New research finds that people who drink moderate amounts of coffee, even with a little sugar, were up to 30 percent less likely to die during the study period than those who didn’t drink coffee. Related: Here’s how many daily cups to have for optimal heart health (it’s more than you think).
Owning income-producing rental property may sound like an easy way to earn returns to many investors, but the reality can be very different from the dream. In other words, there’s nothing passive about an investment that requires this much work.
Negative thinking is a bad habit that only gets worse because of how we respond to it. In this guide, there are 10 ways to deal with negative thinking in a healthy and productive way — one that addresses the root of the problem rather than quick fixes that make you feel better in the moment and worse in the long run.
The Counterintuitive Key to Happy Romantic Relationships

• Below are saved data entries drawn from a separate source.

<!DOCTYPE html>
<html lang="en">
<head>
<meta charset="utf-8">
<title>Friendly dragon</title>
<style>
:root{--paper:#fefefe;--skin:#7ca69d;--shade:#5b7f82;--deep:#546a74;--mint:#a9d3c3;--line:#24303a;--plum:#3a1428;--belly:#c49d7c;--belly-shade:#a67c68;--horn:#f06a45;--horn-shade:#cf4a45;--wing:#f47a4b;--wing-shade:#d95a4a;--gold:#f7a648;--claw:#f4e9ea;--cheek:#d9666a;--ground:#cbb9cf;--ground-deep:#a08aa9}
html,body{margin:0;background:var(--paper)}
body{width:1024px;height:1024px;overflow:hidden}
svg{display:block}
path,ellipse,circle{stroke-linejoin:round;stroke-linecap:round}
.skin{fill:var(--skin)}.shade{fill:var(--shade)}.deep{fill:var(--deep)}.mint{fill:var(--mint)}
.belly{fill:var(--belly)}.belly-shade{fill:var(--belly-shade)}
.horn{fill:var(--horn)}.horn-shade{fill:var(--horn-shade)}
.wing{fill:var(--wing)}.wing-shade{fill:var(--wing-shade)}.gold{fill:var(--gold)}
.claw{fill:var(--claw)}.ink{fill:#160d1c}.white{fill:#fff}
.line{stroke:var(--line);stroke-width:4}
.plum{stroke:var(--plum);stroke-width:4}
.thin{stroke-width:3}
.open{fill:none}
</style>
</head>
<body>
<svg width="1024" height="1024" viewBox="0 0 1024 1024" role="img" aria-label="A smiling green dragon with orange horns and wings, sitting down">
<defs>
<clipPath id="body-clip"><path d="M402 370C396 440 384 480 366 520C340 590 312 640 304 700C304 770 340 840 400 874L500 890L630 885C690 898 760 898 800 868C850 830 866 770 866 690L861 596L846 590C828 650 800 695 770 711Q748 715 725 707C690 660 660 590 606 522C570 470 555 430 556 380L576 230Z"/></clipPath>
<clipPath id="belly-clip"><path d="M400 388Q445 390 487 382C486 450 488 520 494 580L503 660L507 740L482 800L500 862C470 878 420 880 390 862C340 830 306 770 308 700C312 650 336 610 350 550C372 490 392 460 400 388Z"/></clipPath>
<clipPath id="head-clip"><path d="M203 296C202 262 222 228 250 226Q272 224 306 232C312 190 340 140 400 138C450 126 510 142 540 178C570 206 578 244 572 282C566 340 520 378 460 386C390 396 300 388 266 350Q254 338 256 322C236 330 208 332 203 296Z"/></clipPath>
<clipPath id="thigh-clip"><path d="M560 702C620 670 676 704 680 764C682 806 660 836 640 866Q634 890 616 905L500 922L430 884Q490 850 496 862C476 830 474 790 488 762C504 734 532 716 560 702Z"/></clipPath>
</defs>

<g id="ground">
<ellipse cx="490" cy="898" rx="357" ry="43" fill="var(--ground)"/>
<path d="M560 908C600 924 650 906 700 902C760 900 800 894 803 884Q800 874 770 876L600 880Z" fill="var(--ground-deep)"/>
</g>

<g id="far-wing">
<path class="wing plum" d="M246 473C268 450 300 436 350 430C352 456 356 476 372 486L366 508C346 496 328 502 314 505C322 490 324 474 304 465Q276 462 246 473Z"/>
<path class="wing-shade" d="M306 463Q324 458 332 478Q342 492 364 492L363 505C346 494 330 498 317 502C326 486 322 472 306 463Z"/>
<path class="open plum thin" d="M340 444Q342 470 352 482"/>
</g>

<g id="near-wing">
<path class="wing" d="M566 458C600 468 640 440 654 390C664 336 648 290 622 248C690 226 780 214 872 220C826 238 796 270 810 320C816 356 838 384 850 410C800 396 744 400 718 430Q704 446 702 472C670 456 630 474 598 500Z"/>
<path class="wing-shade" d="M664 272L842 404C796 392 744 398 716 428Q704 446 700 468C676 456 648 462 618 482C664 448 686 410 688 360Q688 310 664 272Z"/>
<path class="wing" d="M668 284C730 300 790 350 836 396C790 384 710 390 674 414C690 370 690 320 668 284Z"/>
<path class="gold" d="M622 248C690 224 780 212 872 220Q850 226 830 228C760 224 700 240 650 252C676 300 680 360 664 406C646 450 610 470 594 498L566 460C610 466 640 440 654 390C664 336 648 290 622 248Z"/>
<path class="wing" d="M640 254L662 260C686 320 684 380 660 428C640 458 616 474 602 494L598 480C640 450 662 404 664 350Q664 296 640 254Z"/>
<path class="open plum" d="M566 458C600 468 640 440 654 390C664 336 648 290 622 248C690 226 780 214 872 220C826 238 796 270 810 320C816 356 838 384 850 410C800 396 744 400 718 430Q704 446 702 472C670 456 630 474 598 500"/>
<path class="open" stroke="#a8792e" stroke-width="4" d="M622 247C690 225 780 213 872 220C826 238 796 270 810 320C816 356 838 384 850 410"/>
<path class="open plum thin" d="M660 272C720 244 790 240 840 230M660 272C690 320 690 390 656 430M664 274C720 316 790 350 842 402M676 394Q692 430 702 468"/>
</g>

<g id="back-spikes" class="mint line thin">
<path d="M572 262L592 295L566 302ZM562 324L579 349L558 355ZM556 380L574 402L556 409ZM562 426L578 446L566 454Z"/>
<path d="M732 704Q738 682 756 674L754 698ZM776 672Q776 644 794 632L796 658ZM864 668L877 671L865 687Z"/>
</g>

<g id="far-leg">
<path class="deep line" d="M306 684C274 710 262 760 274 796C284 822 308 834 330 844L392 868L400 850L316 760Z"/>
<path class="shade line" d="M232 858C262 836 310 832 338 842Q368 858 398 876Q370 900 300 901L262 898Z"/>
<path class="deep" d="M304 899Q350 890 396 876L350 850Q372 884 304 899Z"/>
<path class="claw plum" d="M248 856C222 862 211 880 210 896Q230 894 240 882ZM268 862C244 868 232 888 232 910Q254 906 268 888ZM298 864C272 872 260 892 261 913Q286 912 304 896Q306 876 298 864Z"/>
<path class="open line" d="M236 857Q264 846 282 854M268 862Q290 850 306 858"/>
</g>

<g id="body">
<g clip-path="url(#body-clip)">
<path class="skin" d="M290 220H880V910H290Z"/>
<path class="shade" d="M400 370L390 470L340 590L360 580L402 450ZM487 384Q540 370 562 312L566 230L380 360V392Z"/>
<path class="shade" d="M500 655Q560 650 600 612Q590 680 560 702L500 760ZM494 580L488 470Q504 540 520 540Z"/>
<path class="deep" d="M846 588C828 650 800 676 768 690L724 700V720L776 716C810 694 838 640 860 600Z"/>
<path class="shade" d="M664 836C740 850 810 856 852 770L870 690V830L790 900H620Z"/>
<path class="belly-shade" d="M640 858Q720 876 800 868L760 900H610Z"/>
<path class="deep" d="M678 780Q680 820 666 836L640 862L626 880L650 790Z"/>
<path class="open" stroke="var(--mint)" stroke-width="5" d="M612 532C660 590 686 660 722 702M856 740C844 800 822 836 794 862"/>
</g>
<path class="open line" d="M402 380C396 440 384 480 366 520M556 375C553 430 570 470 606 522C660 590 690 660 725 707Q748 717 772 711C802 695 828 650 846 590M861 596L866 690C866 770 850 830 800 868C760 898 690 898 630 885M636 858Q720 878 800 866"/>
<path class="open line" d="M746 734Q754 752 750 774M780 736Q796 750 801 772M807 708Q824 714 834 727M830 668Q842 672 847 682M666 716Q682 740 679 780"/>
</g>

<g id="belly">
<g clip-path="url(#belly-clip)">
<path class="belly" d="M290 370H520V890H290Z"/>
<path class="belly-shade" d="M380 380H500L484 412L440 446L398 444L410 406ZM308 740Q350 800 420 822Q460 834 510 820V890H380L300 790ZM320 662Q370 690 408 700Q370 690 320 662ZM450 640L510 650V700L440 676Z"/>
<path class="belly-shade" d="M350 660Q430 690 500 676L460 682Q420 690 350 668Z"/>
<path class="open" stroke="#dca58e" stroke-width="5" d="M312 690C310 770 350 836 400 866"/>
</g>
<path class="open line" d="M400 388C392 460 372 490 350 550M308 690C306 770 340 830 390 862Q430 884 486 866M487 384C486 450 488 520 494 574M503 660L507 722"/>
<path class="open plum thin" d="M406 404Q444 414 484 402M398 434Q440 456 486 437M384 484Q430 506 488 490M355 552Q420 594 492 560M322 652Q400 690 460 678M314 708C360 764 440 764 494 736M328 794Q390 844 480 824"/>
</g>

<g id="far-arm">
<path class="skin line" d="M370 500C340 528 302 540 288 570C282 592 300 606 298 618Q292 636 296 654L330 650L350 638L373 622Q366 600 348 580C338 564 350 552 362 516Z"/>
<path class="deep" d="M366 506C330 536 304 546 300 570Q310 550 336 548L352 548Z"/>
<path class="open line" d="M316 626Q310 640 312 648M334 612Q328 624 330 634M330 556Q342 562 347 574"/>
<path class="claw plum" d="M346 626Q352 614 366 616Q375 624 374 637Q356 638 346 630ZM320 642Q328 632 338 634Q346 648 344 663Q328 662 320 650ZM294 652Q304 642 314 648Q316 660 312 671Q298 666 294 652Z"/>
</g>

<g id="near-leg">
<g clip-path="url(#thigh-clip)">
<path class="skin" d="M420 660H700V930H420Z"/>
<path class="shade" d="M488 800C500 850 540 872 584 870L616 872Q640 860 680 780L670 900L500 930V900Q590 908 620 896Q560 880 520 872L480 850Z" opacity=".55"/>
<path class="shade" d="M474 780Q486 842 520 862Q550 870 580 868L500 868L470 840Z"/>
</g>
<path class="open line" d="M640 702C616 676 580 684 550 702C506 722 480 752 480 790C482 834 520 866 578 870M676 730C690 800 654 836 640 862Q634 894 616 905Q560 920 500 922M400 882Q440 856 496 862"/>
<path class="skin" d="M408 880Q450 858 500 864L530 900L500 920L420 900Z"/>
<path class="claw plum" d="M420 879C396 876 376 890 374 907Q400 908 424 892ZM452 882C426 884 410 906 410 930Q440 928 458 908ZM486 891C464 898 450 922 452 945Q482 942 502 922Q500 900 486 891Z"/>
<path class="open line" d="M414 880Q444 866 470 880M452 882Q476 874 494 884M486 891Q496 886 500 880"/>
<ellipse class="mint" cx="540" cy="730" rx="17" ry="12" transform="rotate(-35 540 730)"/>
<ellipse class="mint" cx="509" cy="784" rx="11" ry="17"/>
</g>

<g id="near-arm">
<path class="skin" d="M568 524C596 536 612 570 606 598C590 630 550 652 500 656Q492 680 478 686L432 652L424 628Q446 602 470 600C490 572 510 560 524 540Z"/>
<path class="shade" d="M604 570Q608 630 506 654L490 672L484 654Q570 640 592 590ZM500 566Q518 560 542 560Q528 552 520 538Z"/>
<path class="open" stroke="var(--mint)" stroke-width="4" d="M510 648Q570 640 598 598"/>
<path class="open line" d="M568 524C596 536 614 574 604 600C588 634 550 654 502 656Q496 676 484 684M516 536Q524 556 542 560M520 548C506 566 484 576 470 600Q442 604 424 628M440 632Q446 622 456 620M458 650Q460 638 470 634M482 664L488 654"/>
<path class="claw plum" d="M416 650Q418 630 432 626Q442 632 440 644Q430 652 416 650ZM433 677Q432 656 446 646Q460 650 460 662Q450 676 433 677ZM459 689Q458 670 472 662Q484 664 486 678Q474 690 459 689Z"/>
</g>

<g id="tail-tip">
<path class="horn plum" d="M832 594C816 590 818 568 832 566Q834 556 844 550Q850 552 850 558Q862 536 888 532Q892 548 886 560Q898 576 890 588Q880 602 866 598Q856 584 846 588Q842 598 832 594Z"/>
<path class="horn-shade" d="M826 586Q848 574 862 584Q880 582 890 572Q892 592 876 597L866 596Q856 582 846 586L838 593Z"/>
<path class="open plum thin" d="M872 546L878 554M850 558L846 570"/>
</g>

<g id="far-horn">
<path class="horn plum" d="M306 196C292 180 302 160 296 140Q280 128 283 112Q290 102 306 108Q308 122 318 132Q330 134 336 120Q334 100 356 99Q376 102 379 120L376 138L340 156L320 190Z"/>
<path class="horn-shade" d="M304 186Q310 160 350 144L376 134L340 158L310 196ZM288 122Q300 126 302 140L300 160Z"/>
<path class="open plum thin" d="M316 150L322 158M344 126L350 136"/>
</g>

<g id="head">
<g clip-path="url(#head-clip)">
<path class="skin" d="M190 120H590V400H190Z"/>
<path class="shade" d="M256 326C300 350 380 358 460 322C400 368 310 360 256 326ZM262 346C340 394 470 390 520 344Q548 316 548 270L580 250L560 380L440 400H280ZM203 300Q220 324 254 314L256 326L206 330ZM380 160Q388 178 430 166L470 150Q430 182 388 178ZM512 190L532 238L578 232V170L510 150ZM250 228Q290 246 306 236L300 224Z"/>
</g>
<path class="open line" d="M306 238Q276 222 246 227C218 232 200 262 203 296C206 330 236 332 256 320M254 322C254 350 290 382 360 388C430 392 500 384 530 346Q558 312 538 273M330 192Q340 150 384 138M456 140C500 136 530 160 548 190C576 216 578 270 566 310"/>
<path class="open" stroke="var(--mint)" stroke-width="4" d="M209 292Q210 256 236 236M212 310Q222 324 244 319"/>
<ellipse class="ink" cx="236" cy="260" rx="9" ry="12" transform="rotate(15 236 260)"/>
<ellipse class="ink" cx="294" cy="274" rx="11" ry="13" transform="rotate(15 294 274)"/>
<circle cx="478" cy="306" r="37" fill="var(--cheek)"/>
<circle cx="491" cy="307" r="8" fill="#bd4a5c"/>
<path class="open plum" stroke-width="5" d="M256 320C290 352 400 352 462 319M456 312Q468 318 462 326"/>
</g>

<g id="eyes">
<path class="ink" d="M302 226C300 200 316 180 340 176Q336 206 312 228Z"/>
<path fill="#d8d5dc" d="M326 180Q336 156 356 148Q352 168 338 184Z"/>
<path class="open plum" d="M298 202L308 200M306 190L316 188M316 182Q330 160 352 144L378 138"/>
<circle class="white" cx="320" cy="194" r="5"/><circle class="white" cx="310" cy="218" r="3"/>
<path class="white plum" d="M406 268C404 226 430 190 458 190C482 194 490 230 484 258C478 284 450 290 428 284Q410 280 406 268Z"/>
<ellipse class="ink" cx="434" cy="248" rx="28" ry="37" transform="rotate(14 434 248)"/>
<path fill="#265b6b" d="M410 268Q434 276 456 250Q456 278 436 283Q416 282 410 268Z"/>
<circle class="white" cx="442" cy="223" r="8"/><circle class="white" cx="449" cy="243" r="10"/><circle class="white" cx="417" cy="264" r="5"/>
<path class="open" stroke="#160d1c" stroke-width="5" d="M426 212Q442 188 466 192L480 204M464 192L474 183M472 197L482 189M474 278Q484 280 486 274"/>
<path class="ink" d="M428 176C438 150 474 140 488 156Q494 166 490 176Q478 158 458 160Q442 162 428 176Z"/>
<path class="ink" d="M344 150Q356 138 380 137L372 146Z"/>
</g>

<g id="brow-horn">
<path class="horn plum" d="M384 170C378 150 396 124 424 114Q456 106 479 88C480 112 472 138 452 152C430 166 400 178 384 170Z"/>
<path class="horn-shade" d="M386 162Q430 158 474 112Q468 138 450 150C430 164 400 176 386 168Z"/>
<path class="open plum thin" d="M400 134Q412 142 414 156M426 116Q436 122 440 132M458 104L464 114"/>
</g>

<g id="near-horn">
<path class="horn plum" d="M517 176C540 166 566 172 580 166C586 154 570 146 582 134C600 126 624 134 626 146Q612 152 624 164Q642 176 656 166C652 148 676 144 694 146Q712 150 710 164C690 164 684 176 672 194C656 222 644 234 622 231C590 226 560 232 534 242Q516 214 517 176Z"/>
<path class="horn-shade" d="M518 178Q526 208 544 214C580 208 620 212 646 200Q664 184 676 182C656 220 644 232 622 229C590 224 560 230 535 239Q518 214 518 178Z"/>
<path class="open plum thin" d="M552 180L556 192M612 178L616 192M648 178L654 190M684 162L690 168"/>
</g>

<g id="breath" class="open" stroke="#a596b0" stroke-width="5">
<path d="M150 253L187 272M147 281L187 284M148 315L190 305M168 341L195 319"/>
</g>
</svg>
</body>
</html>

Watching the most recent horrendous Hollywood breakup featuring a former GenX heartthrob makes me wonder about people’s expectations of marriage vows. We cling to the romantic ideal of unconditional love, then are shocked when amore devolves into acrimony.
In real life, we get to see that part that the paparazzi doesn’t — the mundane elements of everyday life. Anyone in a relationship longer than a few months knows the pendulum swing from “I can’t live without you” to “If I don’t get five minutes to myself, I’ll destroy you.” (Particularly in the pandemic’s wake, where research showed couples experienced the equivalent of four extra years in their relationship.)
This is what relationship expert Terrence Real calls “normal matrimonial hatred.” But there’s a kinder way to describe something that’s not only natural but also holds the key to a long, healthy union: relational ambivalence.
Should I Stay or Should I Go?
At some point in every relationship, we wonder if it’s worth it. This can be a momentary thought or something that builds over time. As Esther Perel explains, that’s because unconditional love in romantic relationships is a myth, and reality is somewhere in the middle.
“Relational Ambivalence” is the experience of contradictory thoughts and feelings—of love and hate, attraction and disgust, excitement and fear, contempt and envy—toward someone with whom we are in a relationship.
We all want that Jerry Maguire moment, but there’s no way to keep “you had me at hello” on repeat. Familiarity doesn’t have to breed contempt, but it certainly begets ambivalence.
New research shows ambivalence is not only normal between couples, but it’s also an essential tool to spur improvements in their relationships. The researchers found a correlation between high levels of relationship uncertainty and greater motivation to improve marital challenges – leading to increased relationship satisfaction over time.
So how do you navigate the discomfort of ambivalence? You can, of course, decide to leave (especially if the relationship is abusive or differences are irreconcilable) or justify staying, forcing yourself to continue to love unconditionally – regardless of if it feels right.
But there’s a third way, which involves simply holding the ambivalence. This kind of radical acceptance, Perel says, allows you to embrace ambiguity and release expectations and needs that stifle evolution.
Stop trying to justify, stop negotiating, and just sit with it. Can we accept that we can wholly love a person without having to love every part of them? This is a much more realistic expectation of romantic love and relationships.
Yes, your loved one is flawed, and so are you. If you can make peace with loving someone but not always liking them, then one thing is sure: you have what it takes to make it for the long haul. The Myth of Unconditional Love in Romantic Relationships (Esther Perel)
Sex Pistols – God Save the Queen
Never Mind the Bollocks, Here’s the Sex Pistols, 1977
Whether you think the Sex Pistols are punk icons or a manufactured boy band, well … you’re right on both counts. But the band did write their own songs, including God Save the Queen — which may be the ballsiest song ever written. Or should that be bollocks-iest? (YouTube)